Instructions for the task »
Every line below that includes the word "rotate" needs to be copied.

Records drawn from a dataset:

⟨

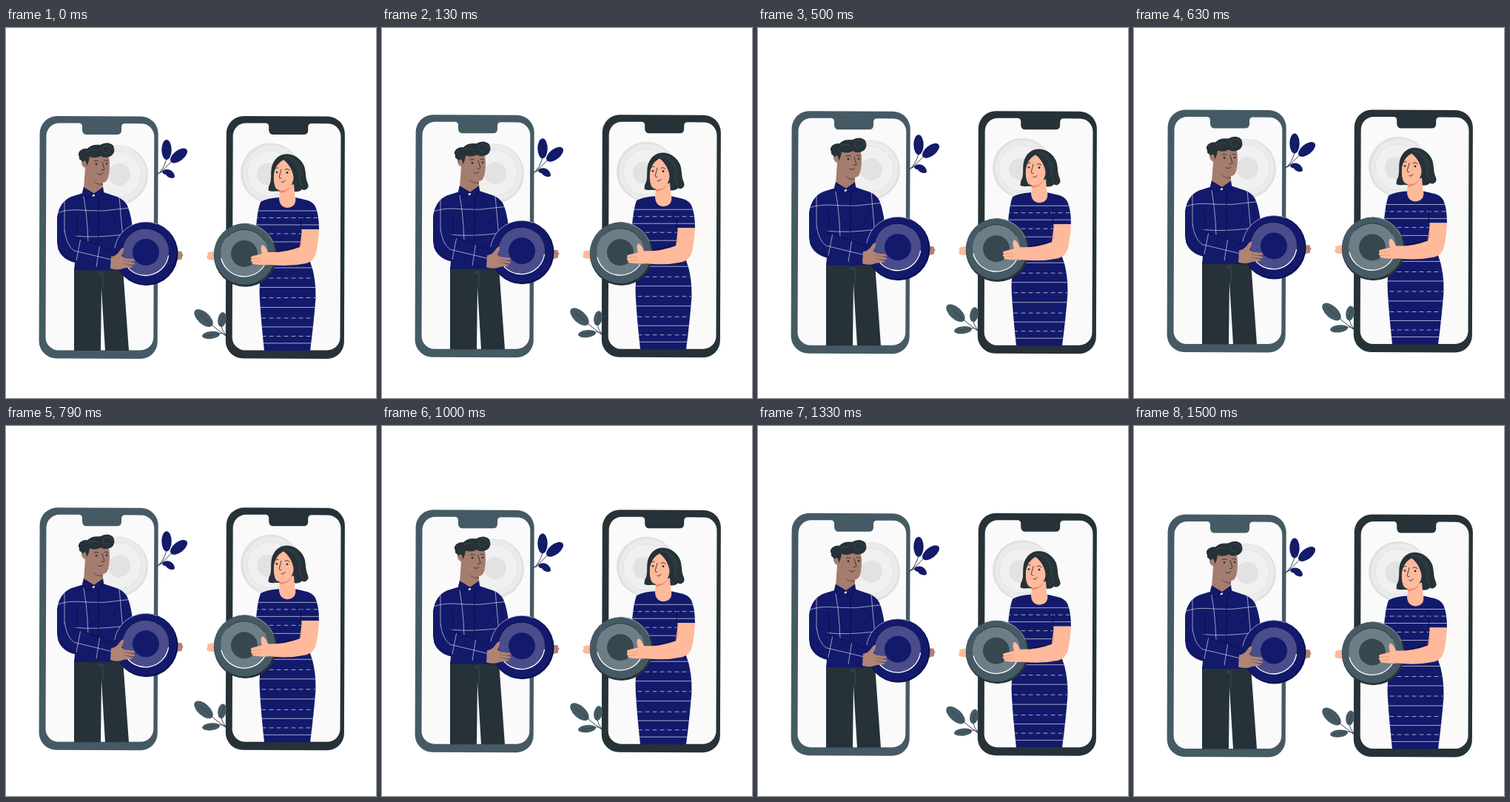
Animation of 500x500 px, one loop 1540 ms. Source, as an HTML page:

```html
<!DOCTYPE html>
<html lang="en">
<head>
<meta charset="utf-8">
<title>Coin exchange</title>
<style>
  html, body { margin: 0; height: 100%; overflow: hidden; background: #fff; }
  svg { display: block; width: 100vw; height: 100vh; }
  .navy { fill: #131a6b; }
  .slate { fill: #455a64; }
  .dark { fill: #263238; }
  .tan { fill: #a57c6d; }
  .hand { fill: #b08373; }
  .fair { fill: #ffb99b; }
  .line { fill: none; stroke-linecap: round; stroke-linejoin: round; }
  .ink { stroke: #263238; stroke-width: .9; }
  .check { stroke: #e4e5f2; stroke-width: .65; }
  .fold { stroke: #0b0f4a; stroke-width: 1; }
</style>
</head>
<body>
<svg viewBox="0 0 500 500">
  <defs>
    <g id="phone">
      <path d="M69 119L182 119.500A23.500 23.500 0 0 1 205.700 143L204.700 424A23 23 0 0 1 182 447L68 446.500A23.500 23.500 0 0 1 44.600 423L45.600 142A23.500 23.500 0 0 1 69 119Z"/>
      <path fill="#fafafa" d="M72 128.500H99Q103 129 103 133V138Q103.500 144 109 144H150Q156 144 156 138V134Q156 129 161 129L183 129.200A17.500 17.500 0 0 1 200.300 147L199.300 418A17.500 17.500 0 0 1 182 435.500H71A17.500 17.500 0 0 1 53.500 418L54.500 146A17.500 17.500 0 0 1 72 128.500Z"/>
    </g>
    <path id="shirt" d="M105 217L104 223L88 228Q72 235 69 256V290Q71 312 93 317L92 327.500H150L171 270Q169 252 164 240Q160 232 150 228L132 222L131 217L118 228Z"/>
    <path id="sleeve" d="M80 272L93 283Q118 290 145 301L141 327L93 317Q74 311 70 297Z"/>
    <path id="dress" d="M369 229Q352 230 344 235Q340 245 338 268L347 315Q341 345 343 368Q345 400 349 436H411Q416 398 418.500 365Q419 336 411 316L399 272H423Q423 252 418 241Q414 234 404 232L391 229Q393 242 380 243Q369 242 369 229Z"/>
    <clipPath id="inShirt"><use href="#shirt"/></clipPath>
    <clipPath id="inSleeve"><use href="#sleeve"/></clipPath>
    <clipPath id="inDress"><use href="#dress"/></clipPath>
  </defs>

  <g id="scene">
    <use href="#phone" class="slate"/>
    <use href="#phone" x="252.200" class="dark"/>

    <g id="ghosts">
      <circle cx="151.500" cy="198.500" r="40.500" fill="#e0e0e0"/>
      <circle cx="150.500" cy="197.500" r="39" fill="#ebebeb"/>
      <circle cx="152" cy="197.500" r="31" fill="#f0f0f0" stroke="#e4e4e4"/>
      <circle cx="153" cy="198" r="15" fill="#e2e2e2"/>
      <circle cx="357.500" cy="196" r="40.500" fill="#e0e0e0"/>
      <circle cx="359" cy="196.500" r="38.500" fill="#ebebeb"/>
      <circle cx="357" cy="196.500" r="31" fill="#f0f0f0" stroke="#e4e4e4"/>
      <circle cx="354" cy="197.500" r="15" fill="#e2e2e2"/>
    </g>

    <g id="plants">
      <path class="line ink" d="M205 198Q213 191 217 177M206 197Q216 189 224 180M206 196L214 194"/>
      <g class="navy">
        <ellipse cx="217" cy="164.500" rx="6.700" ry="13.500"/>
        <ellipse cx="233.500" cy="172.500" rx="13.500" ry="7" transform="rotate(-38 233.500 172.500)"/>
        <path d="M211 193.500C218 187.500 228 193 228 201C226 205 218 202 216 198Q212 198 211 193.500Z"/>
      </g>
      <path class="line ink" d="M297 416Q286 408 279 402M297 415Q292 409 291 403M297 415Q292 411 287 413"/>
      <g class="slate">
        <ellipse cx="267" cy="392" rx="15.500" ry="8" transform="rotate(42 267 392)"/>
        <ellipse cx="292" cy="394" rx="5.700" ry="10" transform="rotate(10 292 394)"/>
        <ellipse cx="277" cy="415" rx="12" ry="5" transform="rotate(-6 277 415)"/>
      </g>
      <path class="line" stroke="#263238" stroke-width=".5" d="M217 177V158M224 180L238 168M279 402L262 387M290 402L294 389M288 413L270 416"/>
    </g>

    <g id="man">
      <path class="dark" d="M92 325H158L166 436H134L129 352L128 436H92Z"/>
      <path class="line" stroke="#455a64" stroke-width=".7" d="M131 330V350Q130 354 128 356"/>
      <circle class="line" stroke="#455a64" stroke-width=".7" cx="127" cy="332" r="1.500"/>
      <use href="#shirt" class="navy"/>
      <g class="line check" clip-path="url(#inShirt)">
        <path d="M69 250Q82 245 98 246T132 247L168 243M94 281Q120 284 160 279M79 234V284M105 228Q109 250 110 270L111 290M153 228L158 285"/>
        <path class="fold" d="M125 228V292M95 252Q97 270 95 284M143 268L150 258"/>
      </g>
      <use href="#sleeve" class="navy"/>
      <g class="line check" clip-path="url(#inSleeve)">
        <path d="M79 272Q81 293 92 301L142 313M101 284L95 314M127 292L122 323"/>
      </g>
      <path class="line fold" d="M93 283Q118 290 144 301M72 298Q79 310 94 315"/>
      <g fill="#0b0f4a"><circle cx="125" cy="241" r="1"/><circle cx="125" cy="264" r="1"/></g>
      <path class="tan" d="M108 176L105 217Q110 222 119 224Q127 222 131 215V209Q138 208 139 197Q141.500 183 138 170L118 166Z"/>
      <path fill="#76594f" d="M117 206Q123 211 131 210V212Q122 213 117 206Z"/>
      <path class="tan" d="M109 178Q102 176 102 183Q104 190 110 189Z"/>
      <path class="dark" d="M106 179Q102 183 102 179Q98 178 99 174Q96 169 101 165Q106 162 110 163Q115 157 127 158Q138 152 145 159Q149 168 142 173Q134 177 128 173Q121 177 113 174Q112 182 109 186Q109 180 106 179Z"/>
      <path class="line" stroke="#455a64" stroke-width=".6" d="M144 164Q142 158 135 159Q129 161 131 167Q136 171 140 166M111 166Q117 163 124 165"/>
      <path class="line ink" d="M119 180Q122 178 125 180M133 179Q136 178 138 180M130 181L133 191Q131 193 129 192M124 197Q128 200 131 196"/>
      <g class="dark"><circle cx="122" cy="184" r="1.400"/><circle cx="136" cy="183.500" r="1.300"/></g>
      <path class="navy" d="M105 215L103 222L109 231L119 224ZM131 215L132 222L126 231L119 224Z"/>
      <path class="line fold" d="M105 216L119 224L131 216M104 223L109 231L119 224L126 231L131 223"/>
    </g>

    <g id="woman">
      <path class="dark" d="M374 171C366 173 361 180 359 188C357 198 360 206 355 214L354.500 219.500Q358 221.500 364 220.500L390 221Q396 222 400 218Q404 221 408 216Q409.500 214 407 208C404 200 406 190 401 183C396 174 384 168 374 171Z"/>
      <path class="fair" d="M370 217L369 236Q374 245 381 244Q391 242 391 235L389 211Z"/>
      <path fill="#f08c73" d="M370 219Q379 219 386 213Q381 222 370 223Z"/>
      <path class="fair" d="M375 178Q364 184 362 197Q361 211 365 217Q370 222 380 218Q388 213 389 200Q389 187 375 178Z"/>
      <path class="dark" d="M374 177Q366 182 362 191L361 183L372 174L386 176L392 199L389 214Q391 190 374 177Z"/>
      <path class="line" stroke="#455a64" stroke-width=".6" d="M376 174Q393 178 396 195Q396 207 400 214M383 174Q397 180 400 198"/>
      <path class="line ink" d="M364 190Q366 188 368 189M377 191Q380 189 383 192M372 191L369 202Q370 204 372 203M372 208Q375 210 377 206"/>
      <g class="dark"><circle cx="366" cy="195" r="1.300"/><circle cx="380" cy="195.500" r="1.400"/></g>
      <use href="#dress" class="navy"/>
      <g id="stripes" class="line" stroke="#e4e5f2" stroke-width=".7" clip-path="url(#inDress)"></g>
      <path class="line fold" d="M400 249Q397 262 399 272"/>
      <path fill="#0b0f4a" d="M399 272L397 295L362 303V307L400 305Z"/>
    </g>

    <g id="coins">
      <path class="hand" d="M229 301L237 302Q239 303 238 305Q241 307 238 309Q239 313 235 313L229 314Z"/>
      <path class="fair" d="M285 301L274 303Q270 305 273 307Q270 309 272 312Q277 315 285 313Z"/>
      <circle cx="189.500" cy="305" r="43" fill="#0c1050"/>
      <circle class="navy" cx="188.500" cy="304" r="42"/>
      <path class="line" stroke="#d4d6ea" stroke-width=".7" d="M147 297A42 42 0 0 1 204 265"/>
      <circle cx="188.500" cy="302.500" r="31.500" fill="#4a4c8b"/>
      <path class="line" stroke="#0c1050" d="M157 302A31.500 31.500 0 0 1 208 277.500"/>
      <path class="line" stroke="#fff" stroke-width="1.300" d="M161 318.500A31.500 31.500 0 0 0 219.500 308"/>
      <circle class="navy" cx="189" cy="303" r="18"/>

      <circle class="dark" cx="323.500" cy="307" r="42.700"/>
      <circle class="slate" cx="322.500" cy="305.500" r="41.500"/>
      <path class="line" stroke="#b0bec5" stroke-width=".7" d="M329 265A41.500 41.500 0 0 1 361 290"/>
      <circle cx="322" cy="304" r="32" fill="#6d7e87"/>
      <path class="line" stroke="#263238" d="M299 282A32 32 0 0 1 349 287"/>
      <path class="line" stroke="#fff" stroke-width="1.300" d="M291 312A32 32 0 0 0 349 321"/>
      <circle cx="322" cy="305" r="18" fill="#37474f"/>
    </g>

    <g id="hands">
      <path class="hand" d="M142 309Q149 308 153 302Q156 297 159 297Q160 300 156 308L160 311L173 312.500Q175 314.500 172 315.500L164 315.500L174 317.500Q175 319.500 171 320L162 319L172 322Q170 324.500 165 323.500L158 325Q151 328 141 325Z"/>
      <path class="line" stroke="#76594f" stroke-width=".6" d="M159 314.500L166 315.500M159 318.500L166 319.500"/>
      <path class="fair" d="M400 272H423Q422 290 419 304Q416 315 406 318Q382 323 357 320Q346 321 334 319Q331 318 333 316Q329 315 332 312Q329 309 334 308L346 305Q343 297 346 293Q350 293 354 303Q376 304 397 296Z"/>
      <path class="line" stroke="#f08c73" stroke-width=".7" d="M333 312L345 311M334 316L345 315M398 295Q400 290 400 285"/>
    </g>
  </g>
</svg>
<script>
  const PERIOD = 1540, LEAD = 55, LIFT = 10.4;
  const scene = document.getElementById('scene');

  const stripe = (y, dash) => `<path d="M336 ${y}H425" stroke-dasharray="${dash}"/>`;
  document.getElementById('stripes').innerHTML =
    [247, 266, 289, 324, 350.5, 377.5, 404, 426].map(y => stripe(y, 'none')).join('') +
    [256.5, 278, 338, 364.5, 392, 416.5].map(y => stripe(y, '5 5')).join('');

  // Constant-speed rise and fall, just past its lowest point at time zero.
  const rise = t => LIFT * (1 - Math.abs(1 - 2 * ((t + LEAD) % PERIOD) / PERIOD));

  function draw() {
    scene.setAttribute('transform', `translate(0 ${rise(0) - rise(performance.now())})`);
    requestAnimationFrame(draw);
  }
  draw();
</script>
</body>
</html>
```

⟩

Written reply »
        <ellipse cx="233.500" cy="172.500" rx="13.500" ry="7" transform="rotate(-38 233.500 172.500)"/>
        <ellipse cx="267" cy="392" rx="15.500" ry="8" transform="rotate(42 267 392)"/>
        <ellipse cx="292" cy="394" rx="5.700" ry="10" transform="rotate(10 292 394)"/>
        <ellipse cx="277" cy="415" rx="12" ry="5" transform="rotate(-6 277 415)"/>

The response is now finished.